You could also say:
“I was showing a buyer some homes the other day. We were looking at 10 homes in one afternoon, and we walked through one that was staged. They absolutely loved it, and they could visualize their family living in it.”
Another thing introverted people are good at is listening. When you're talking to sellers or buyers, listen to their needs. What are they saying? Revisit their concerns when you offer your solution. When you’re working with a buyer, for example, and they're talking about all the different things they want in a dream home, don't speak over them; answer their questions. Listen to their concerns, then use those issues as talking points when you're showing a home.
“I know you were really concerned about having a playroom for your kids. This home would be perfect.”
“I know you were concerned about a backyard for your dog. This home has a really nice fence. You won't have to build one. If you buy this home, you're going to save money.”
This is a consultant selling approach, and it’s a more effective way to build trust and rapport. You can get them to do most of the talking, and you'll make more sales.
Lesson #4: Make the Most of Silence.
The final tip is to use awkward silences to your advantage. For example, if you're sitting down over a listing presentation, you should assume you’re going to get the listing from the beginning. Once you get to the end of the presentation, you can start doing trial closes.
Say something like this:
“Mr. Seller, it's been great talking to you today. Let's go ahead and get your home sold based on everything we talked about. Do you agree to $1.5 million as the listing price?”
While you're saying that, pull out your listing agreement and fill in the spot where it talks about the listing price. They may be thinking in their head, “I haven't agreed to listing with this person!”
If they hesitate or meet you with an awkward silence, you can ask them about their objections and concerns. If you overcome those hesitations, they’ll run out of reasons not to list with you. The key is to constantly come back to the close and keep the contract out in front of them.
Lesson #5: Be Yourself.
Authenticity goes a long way in real estate (and in any sales profession). You don’t need to feign an overabundance of confidence or put on a fake persona to succeed. Most people will see right past it and be hesitant to trust you.

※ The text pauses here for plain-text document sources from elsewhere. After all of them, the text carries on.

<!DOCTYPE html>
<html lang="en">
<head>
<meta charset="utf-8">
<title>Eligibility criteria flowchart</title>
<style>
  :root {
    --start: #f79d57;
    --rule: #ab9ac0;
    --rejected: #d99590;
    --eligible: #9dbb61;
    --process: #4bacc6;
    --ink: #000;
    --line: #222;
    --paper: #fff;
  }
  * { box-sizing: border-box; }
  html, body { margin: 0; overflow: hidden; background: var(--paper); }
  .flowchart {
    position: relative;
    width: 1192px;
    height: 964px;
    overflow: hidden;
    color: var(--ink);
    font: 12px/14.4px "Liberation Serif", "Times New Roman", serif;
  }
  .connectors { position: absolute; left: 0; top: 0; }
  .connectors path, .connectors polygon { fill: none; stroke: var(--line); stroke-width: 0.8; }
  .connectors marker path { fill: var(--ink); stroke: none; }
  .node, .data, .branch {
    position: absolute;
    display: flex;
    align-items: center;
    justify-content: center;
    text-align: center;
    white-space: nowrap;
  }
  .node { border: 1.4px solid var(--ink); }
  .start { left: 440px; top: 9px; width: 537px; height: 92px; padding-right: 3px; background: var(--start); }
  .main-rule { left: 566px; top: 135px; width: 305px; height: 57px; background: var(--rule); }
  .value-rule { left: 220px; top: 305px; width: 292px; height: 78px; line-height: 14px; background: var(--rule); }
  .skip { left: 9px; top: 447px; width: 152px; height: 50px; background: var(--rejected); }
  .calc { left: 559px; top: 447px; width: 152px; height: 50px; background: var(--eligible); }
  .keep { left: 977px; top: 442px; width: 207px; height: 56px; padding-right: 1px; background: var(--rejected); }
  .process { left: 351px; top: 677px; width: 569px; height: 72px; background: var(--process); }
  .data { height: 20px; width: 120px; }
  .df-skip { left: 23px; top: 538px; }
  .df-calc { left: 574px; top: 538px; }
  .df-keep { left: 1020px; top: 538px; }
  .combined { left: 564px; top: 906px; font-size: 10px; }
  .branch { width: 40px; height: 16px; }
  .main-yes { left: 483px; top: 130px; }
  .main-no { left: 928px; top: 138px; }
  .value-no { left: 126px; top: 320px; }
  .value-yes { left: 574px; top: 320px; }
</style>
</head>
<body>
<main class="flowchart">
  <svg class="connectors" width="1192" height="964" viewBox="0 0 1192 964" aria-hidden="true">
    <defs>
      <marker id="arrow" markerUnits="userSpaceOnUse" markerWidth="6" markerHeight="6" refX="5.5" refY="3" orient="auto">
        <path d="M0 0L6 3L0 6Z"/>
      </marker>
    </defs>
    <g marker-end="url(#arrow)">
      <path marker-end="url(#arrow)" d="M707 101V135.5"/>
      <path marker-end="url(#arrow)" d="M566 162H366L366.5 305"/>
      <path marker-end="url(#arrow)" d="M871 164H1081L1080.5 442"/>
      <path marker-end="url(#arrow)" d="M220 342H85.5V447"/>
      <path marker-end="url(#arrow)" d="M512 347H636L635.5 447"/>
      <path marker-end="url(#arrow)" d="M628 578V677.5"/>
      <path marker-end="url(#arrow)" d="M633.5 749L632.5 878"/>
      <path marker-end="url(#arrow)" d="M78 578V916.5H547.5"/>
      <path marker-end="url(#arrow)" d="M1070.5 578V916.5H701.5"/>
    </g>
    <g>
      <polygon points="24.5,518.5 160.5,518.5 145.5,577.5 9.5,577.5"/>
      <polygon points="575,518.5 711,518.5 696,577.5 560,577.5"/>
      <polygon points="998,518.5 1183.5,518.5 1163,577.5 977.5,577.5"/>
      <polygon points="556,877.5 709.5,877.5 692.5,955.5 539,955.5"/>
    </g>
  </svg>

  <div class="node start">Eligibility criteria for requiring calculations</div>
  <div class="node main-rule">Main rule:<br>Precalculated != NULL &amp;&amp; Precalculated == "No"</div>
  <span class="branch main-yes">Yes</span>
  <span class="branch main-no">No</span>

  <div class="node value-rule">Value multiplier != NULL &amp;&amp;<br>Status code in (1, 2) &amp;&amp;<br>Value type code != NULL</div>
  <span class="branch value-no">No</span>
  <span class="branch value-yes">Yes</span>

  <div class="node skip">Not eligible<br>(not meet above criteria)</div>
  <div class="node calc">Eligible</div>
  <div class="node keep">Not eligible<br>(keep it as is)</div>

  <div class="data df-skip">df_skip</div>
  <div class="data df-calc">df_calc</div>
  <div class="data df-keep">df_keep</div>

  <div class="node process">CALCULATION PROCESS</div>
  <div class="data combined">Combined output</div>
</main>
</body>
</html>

Stay true to who you are, deliver value, and be honest. Not only will you land more listings, but you’ll also build a solid referral business from clients who trust in you enough to recommend you to other people they know.
Bonus Tip: Get your own book.
Whether you are shy, a social butterfly, or somewhere in between, the real estate agent has never had a better friend than his or her own book.
You’ll be amazed when your shyness is no longer an obstacle to your goals, and you start booking more listings than ever because you're an author of a helpful book.
Remember that business you’re passionate about? Get yourself psyched about creating more momentum toward greater success!
Find out how you can get your own book here.